I thought electronic data interchange (EDI) was an old technology. Why am I still hearing about it?
EDI refers to the electronic exchange of business information between two companies using a specific and structured format. The concept has been around since the 1970s and has traditionally been used to automate buyer-seller transactions such as invoices and purchase orders. But as more processes within a company become automated, EDI has expanded to areas such as inventory management and product distribution.
How does it work?
EDI relies on standards, or common methods of defining classes of business data, which allow computers to recognize what data belongs to what department in a company. In the early days of EDI, many companies built in-house EDI standards, but as interest grew, industries started to agree on common standards, administered by standards organizations. These standards, which allow computers in different organizations to share information over privately built, closed networks known as value-added networks, led to the use of EDI for corporate purchasing.
What are the benefits?
Consider a very simple non-EDI-based purchase: A buyer decides he needs 365 ballpeen hammers. He creates a purchase order, prints it out and pops it in the mail. When the supplier gets the order, she types it into her company's computer system. The inventory guy pulls the order and ships out the hammers. Next, the supplier prints out and mails an invoice. It's not hard to imagine that this process could take several days. EDI has the potential to cut massive amounts of time out of the process. Sending documents, such as purchase orders or invoices, electronically takes minutes, not days, and shipments can often go out the day the order comes in. Moreover, the electronic format does not need to be rekeyed upon arrival, which also eliminates the possibility of typos. And EDI reduces costs by cutting down on data input, routing and delivery.
What does all of this have to do with the Internet?
Building an EDI system has traditionally required a substantial investment in some heavy-duty computers and networking equipment for both parties. Sometimes a large buyer, such as Wal-Mart Stores Inc., will require that all its suppliers be EDI-compliant. That puts a burden on smaller suppliers, forcing them to choose between a heavy technical investment or a loss of business. And EDI isn't instantaneous. Because it uses information that frequently resides in mainframes, the quality of information on an EDI network depends on how frequently the data is refreshed from the mainframe.
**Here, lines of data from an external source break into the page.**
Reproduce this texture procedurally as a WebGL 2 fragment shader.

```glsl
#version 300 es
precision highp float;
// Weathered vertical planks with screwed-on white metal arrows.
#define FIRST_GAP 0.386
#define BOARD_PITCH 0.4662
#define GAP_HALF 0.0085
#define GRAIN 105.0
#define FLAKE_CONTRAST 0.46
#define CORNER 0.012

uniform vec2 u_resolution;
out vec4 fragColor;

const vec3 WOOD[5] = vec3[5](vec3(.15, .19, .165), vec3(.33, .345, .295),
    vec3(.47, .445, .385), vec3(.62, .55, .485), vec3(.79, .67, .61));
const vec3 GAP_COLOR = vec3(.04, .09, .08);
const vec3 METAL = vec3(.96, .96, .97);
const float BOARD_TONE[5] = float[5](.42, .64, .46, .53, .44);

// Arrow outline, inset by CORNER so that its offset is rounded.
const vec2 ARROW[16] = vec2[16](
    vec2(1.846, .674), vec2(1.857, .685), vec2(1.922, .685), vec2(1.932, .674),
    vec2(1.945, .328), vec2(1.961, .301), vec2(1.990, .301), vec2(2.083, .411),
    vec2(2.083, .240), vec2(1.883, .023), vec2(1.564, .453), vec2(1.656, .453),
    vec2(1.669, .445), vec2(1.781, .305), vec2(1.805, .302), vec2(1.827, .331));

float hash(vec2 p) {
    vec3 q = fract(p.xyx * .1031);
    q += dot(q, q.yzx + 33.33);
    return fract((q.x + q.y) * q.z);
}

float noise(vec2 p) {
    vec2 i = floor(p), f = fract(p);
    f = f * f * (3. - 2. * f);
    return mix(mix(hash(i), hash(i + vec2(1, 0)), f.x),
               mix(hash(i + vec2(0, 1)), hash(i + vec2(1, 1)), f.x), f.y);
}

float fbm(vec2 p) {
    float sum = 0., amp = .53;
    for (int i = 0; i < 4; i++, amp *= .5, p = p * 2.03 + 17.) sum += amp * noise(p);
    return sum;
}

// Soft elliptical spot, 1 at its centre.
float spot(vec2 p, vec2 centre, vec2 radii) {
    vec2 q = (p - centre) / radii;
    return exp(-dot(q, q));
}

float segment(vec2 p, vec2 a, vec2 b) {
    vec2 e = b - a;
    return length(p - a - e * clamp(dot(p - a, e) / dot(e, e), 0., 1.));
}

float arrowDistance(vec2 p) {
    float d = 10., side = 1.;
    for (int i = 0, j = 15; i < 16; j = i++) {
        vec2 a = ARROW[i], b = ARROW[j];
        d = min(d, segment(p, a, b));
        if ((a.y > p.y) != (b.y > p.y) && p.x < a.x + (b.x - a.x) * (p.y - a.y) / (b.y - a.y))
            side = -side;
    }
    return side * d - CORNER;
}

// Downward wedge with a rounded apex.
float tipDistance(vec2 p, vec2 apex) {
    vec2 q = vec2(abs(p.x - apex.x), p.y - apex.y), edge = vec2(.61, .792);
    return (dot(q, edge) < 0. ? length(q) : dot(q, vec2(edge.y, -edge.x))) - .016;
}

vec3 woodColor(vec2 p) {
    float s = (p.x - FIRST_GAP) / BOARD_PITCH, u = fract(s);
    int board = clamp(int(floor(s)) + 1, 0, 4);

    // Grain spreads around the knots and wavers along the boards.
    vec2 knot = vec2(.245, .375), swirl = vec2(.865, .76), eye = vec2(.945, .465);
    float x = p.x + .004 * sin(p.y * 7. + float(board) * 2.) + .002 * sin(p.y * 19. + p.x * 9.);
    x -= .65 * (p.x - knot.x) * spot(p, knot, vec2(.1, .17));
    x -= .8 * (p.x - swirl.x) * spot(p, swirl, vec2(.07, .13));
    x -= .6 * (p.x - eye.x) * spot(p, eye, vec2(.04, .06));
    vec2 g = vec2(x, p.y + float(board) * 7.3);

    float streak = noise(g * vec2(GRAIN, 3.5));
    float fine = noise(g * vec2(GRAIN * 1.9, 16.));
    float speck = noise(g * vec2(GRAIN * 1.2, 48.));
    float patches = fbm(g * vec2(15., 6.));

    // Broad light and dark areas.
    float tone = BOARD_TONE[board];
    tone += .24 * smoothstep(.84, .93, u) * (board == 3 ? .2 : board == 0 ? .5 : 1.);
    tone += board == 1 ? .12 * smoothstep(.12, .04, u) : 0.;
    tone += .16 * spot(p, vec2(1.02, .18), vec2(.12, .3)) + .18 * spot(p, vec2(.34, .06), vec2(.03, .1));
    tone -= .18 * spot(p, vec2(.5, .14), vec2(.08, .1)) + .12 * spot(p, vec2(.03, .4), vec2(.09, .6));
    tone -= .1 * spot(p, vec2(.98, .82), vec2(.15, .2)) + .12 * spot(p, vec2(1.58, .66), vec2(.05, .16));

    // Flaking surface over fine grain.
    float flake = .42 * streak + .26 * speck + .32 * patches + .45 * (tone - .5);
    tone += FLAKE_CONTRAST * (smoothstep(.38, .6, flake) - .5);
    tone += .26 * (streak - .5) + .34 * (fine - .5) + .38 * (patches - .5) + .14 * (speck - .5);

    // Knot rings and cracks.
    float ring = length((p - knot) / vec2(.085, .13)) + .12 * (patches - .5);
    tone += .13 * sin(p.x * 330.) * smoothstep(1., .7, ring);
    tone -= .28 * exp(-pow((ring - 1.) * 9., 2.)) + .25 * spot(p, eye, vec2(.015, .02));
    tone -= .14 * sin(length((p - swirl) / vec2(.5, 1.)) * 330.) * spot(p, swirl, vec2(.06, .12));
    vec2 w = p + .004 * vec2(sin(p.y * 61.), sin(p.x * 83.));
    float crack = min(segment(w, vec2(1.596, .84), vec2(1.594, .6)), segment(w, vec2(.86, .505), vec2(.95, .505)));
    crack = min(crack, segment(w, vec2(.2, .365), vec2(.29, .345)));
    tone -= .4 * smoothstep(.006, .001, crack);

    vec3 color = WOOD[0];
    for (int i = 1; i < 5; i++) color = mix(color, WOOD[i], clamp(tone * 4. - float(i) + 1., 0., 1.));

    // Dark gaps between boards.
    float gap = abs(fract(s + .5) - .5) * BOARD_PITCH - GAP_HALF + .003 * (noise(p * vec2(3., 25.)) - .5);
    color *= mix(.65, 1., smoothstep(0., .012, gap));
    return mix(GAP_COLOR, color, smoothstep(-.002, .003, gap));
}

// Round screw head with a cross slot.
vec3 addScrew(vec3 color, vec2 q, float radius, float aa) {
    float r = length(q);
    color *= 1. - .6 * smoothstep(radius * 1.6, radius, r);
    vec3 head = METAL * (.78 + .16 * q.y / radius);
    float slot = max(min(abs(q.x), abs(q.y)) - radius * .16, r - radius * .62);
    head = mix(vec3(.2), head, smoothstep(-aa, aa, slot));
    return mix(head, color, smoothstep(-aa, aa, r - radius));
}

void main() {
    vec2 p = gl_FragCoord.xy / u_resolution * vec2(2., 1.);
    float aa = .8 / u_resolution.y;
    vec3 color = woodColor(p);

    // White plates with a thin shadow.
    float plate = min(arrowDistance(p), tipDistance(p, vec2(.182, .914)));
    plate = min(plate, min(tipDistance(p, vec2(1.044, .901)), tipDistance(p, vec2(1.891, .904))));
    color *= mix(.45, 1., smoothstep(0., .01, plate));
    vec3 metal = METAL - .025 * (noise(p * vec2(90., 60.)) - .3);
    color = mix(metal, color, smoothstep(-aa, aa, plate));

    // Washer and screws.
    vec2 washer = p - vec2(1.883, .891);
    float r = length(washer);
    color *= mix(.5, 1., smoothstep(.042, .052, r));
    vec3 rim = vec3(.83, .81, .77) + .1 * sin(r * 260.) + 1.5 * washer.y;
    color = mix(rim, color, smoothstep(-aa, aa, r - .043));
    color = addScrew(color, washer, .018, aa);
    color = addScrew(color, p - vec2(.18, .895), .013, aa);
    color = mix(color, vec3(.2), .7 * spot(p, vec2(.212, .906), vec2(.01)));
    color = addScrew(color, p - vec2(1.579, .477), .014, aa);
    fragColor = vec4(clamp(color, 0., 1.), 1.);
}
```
And that's the promise of the Web, which offers much lower connectivity costs. That, added to the lower costs of PCs and simpler software, makes EDI over the Web a compelling proposition. Moreover, XML, an open standard for sharing data on the Web, is starting to appear as a method of coding EDI standards, which could provide technical clarity across industries